_Exercise prompt:_
A single number is the answer: the count of lines in the records that hold the word "glint".

_Excerpted records:_

★ ★ ★ ★ ★

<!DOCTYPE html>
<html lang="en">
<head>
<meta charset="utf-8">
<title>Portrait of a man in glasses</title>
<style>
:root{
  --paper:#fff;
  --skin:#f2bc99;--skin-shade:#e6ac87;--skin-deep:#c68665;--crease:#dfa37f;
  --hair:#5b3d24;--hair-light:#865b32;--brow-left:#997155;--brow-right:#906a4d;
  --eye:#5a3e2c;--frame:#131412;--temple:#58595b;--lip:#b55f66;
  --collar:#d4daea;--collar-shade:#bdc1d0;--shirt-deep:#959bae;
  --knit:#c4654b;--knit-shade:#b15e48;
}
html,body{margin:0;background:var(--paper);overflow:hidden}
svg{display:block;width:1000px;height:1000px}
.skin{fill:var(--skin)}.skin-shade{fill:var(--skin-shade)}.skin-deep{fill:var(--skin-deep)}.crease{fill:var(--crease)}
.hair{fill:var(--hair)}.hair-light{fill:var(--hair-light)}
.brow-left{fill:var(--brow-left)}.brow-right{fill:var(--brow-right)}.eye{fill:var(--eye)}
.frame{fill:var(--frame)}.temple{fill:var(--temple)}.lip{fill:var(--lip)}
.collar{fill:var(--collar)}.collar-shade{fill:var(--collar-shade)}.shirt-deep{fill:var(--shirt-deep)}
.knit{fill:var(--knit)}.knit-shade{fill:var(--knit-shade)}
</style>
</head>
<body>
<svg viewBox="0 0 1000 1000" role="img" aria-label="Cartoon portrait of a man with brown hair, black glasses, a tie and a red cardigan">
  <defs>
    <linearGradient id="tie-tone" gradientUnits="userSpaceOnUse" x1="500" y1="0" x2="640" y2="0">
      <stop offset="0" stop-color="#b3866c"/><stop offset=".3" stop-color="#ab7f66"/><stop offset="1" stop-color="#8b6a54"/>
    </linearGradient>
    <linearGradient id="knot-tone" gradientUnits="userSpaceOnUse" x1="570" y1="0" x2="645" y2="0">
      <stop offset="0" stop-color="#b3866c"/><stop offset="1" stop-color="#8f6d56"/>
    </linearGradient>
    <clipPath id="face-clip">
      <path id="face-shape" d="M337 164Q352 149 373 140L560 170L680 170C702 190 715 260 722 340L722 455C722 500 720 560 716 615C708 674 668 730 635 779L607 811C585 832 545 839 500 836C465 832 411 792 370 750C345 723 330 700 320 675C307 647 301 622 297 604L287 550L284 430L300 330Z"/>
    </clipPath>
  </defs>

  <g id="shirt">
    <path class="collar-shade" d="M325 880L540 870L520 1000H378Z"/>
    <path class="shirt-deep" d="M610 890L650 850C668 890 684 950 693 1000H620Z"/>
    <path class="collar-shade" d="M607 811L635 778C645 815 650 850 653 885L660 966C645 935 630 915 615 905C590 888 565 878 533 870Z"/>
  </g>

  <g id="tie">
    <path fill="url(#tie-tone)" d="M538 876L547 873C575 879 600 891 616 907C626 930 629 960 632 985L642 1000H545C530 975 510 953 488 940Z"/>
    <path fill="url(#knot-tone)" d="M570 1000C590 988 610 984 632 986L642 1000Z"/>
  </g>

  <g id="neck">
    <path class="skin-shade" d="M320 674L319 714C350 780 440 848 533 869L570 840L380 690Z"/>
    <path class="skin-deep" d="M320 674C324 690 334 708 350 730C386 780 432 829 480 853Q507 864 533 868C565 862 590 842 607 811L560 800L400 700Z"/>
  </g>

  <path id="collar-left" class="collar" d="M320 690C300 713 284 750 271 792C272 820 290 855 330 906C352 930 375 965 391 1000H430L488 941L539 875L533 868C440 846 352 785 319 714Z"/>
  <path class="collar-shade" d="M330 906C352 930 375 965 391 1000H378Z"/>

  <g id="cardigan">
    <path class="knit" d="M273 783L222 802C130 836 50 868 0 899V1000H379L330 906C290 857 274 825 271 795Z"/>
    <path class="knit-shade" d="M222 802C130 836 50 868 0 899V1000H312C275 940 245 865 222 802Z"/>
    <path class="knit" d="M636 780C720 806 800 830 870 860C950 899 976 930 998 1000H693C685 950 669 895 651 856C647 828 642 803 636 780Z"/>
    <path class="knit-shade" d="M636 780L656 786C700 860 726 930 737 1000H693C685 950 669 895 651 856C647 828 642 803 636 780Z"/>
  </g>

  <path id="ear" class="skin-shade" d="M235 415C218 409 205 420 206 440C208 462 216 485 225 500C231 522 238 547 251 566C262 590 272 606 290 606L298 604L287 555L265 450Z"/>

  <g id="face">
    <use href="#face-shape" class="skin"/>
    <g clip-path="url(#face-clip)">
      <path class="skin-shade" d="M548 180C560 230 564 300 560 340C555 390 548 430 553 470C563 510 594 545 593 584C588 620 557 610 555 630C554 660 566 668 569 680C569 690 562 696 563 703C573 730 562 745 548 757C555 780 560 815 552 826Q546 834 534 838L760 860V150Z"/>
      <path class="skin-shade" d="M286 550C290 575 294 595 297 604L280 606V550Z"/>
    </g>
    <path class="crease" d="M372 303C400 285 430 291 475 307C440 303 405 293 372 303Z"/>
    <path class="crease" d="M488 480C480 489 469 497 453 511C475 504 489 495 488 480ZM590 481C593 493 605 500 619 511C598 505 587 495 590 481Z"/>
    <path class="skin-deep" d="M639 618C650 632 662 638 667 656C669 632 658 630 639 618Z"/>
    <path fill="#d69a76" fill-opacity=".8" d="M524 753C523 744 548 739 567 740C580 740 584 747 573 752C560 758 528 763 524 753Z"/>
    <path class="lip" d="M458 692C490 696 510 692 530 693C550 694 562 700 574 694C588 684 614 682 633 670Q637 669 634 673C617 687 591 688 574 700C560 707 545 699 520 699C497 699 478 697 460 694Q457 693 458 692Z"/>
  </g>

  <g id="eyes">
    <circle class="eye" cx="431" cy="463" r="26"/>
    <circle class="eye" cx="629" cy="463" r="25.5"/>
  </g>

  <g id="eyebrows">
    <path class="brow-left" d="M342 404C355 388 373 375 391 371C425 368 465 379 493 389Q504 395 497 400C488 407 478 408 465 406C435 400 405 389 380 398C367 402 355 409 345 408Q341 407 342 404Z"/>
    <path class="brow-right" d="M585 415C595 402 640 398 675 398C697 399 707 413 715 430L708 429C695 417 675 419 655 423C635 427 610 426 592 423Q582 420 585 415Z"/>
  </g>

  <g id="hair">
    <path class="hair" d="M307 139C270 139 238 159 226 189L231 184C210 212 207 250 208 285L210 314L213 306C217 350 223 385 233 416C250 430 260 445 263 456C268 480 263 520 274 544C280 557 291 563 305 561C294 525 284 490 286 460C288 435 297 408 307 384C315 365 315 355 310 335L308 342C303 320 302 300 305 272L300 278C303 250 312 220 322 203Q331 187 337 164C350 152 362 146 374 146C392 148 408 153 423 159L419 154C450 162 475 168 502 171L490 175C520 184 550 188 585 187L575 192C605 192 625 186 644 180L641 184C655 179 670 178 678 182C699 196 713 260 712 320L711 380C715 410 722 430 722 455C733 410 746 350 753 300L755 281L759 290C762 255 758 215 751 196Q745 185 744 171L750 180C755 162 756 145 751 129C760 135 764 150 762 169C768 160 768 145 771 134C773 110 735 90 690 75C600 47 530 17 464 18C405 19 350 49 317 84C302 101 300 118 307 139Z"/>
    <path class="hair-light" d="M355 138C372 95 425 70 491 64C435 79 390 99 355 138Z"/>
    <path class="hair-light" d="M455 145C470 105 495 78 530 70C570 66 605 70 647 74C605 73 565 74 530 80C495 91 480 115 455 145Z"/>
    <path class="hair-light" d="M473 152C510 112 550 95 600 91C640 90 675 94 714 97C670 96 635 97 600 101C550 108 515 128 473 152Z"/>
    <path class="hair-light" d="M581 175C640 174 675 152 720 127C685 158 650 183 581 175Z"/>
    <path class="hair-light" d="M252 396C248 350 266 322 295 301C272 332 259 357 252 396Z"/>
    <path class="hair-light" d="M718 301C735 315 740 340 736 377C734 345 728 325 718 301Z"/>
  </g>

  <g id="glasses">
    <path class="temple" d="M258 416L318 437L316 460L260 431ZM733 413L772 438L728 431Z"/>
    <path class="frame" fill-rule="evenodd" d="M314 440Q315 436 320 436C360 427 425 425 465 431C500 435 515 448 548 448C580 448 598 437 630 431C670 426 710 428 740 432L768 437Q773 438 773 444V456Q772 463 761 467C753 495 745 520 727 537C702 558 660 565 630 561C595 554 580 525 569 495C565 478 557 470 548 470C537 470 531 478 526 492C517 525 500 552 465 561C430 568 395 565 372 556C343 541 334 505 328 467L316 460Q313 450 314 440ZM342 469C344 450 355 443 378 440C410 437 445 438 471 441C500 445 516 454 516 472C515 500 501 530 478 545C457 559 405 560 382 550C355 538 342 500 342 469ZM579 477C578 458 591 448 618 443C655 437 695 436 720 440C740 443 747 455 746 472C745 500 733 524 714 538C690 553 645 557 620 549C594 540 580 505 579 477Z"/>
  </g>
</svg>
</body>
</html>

★ ★ ★ ★ ★

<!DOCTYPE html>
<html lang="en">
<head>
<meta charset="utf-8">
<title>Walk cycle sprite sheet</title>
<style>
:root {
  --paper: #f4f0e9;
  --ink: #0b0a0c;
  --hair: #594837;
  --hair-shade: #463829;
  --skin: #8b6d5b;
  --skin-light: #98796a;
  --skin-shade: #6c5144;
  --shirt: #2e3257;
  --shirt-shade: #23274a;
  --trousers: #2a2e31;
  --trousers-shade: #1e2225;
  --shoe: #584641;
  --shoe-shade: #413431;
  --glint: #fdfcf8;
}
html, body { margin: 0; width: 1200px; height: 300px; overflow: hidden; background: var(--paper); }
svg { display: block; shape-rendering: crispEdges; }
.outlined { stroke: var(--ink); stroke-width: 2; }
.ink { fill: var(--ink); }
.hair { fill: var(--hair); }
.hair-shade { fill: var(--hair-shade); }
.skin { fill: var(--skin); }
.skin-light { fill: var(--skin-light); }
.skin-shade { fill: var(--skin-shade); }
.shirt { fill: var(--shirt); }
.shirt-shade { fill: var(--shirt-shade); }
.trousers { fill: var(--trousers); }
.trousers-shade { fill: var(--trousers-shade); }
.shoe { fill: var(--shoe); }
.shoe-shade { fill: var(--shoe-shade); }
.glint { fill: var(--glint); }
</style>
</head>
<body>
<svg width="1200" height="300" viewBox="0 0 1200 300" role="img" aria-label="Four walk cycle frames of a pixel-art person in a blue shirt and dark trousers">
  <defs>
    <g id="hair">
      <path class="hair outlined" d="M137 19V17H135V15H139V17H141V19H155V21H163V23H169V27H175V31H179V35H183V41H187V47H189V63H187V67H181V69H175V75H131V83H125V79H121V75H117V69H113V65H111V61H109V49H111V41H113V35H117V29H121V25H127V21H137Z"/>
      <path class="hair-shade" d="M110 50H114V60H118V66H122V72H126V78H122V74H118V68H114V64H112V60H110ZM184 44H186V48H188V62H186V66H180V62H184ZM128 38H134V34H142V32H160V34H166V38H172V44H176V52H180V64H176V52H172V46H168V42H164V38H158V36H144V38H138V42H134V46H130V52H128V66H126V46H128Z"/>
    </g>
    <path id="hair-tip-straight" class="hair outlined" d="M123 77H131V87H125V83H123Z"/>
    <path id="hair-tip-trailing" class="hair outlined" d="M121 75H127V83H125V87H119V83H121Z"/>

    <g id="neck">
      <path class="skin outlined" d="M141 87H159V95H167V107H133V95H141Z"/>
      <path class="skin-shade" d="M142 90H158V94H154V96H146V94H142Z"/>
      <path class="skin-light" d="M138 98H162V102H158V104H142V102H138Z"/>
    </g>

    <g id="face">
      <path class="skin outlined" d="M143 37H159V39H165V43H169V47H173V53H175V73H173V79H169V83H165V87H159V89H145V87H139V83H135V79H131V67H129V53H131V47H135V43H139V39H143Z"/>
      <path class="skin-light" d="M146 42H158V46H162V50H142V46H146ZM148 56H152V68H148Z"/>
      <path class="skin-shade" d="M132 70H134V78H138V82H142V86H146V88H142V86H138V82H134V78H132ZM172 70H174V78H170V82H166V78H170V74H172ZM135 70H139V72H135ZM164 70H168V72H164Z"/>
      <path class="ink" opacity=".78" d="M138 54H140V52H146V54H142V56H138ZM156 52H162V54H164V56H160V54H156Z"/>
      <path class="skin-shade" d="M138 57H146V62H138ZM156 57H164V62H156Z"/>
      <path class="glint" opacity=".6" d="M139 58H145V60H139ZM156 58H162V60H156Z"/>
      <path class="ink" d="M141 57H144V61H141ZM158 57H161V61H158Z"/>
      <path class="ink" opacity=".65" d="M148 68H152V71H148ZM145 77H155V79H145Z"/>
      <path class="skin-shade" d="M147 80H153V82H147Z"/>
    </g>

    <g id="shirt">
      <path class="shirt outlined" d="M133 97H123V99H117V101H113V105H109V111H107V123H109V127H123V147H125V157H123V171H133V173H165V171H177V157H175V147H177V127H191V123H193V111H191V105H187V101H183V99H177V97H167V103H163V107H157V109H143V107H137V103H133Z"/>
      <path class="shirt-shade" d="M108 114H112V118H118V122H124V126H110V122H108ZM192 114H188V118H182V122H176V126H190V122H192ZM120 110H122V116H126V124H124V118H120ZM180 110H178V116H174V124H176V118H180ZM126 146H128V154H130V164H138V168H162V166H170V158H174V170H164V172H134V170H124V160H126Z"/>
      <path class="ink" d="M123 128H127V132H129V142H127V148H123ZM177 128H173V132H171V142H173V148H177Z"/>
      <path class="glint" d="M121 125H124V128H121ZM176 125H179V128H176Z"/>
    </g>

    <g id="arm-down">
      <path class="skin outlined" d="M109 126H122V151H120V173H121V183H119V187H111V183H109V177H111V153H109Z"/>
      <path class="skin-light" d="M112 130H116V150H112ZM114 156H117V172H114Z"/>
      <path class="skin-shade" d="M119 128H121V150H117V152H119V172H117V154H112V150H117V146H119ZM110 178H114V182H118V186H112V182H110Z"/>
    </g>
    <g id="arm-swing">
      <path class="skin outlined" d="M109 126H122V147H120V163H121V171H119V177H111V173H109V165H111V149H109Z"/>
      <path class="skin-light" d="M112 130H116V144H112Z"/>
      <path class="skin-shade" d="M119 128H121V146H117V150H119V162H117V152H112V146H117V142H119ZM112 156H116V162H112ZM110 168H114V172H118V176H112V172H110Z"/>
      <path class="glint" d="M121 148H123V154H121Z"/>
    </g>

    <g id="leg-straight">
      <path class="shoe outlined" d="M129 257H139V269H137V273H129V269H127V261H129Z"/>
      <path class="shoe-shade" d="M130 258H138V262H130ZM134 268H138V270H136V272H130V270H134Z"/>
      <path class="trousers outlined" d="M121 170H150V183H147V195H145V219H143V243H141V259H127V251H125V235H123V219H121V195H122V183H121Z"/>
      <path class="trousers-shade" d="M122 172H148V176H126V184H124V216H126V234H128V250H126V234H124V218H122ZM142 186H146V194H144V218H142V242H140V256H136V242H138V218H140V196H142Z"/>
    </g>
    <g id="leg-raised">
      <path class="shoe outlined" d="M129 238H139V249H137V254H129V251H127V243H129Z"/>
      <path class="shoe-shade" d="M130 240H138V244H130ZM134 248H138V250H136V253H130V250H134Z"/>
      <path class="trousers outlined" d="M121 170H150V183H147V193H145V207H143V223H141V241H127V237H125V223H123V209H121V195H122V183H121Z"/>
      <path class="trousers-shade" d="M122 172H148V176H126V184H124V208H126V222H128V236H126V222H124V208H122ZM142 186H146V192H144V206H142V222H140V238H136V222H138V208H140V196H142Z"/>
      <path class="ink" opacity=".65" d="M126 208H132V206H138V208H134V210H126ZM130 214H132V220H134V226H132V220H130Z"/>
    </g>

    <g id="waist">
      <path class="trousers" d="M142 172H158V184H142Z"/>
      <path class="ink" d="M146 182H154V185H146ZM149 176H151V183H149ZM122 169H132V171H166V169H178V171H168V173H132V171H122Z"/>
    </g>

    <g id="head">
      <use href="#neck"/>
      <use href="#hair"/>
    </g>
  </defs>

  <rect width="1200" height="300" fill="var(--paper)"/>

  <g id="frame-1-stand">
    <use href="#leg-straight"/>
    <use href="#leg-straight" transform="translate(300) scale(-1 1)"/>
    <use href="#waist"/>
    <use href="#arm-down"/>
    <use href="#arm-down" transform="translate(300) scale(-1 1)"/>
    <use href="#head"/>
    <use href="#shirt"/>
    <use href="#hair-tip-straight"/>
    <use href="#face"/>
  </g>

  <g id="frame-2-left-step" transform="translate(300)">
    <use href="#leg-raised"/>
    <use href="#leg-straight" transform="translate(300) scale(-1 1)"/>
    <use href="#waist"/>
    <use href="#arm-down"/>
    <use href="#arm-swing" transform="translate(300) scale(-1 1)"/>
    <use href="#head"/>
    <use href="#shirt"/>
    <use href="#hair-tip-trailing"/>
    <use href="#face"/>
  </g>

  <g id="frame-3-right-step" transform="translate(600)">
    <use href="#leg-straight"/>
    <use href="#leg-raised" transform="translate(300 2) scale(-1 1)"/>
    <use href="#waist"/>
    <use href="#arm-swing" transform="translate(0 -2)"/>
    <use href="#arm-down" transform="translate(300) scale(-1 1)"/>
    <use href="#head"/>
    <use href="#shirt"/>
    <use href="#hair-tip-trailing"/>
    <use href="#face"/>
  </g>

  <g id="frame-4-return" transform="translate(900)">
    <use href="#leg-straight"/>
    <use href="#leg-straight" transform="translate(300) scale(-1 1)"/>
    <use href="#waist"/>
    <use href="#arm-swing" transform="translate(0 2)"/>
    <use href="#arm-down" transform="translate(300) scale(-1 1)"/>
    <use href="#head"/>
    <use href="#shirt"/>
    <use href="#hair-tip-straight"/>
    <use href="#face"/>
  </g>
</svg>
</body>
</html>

★ ★ ★ ★ ★

_Written solution:_
5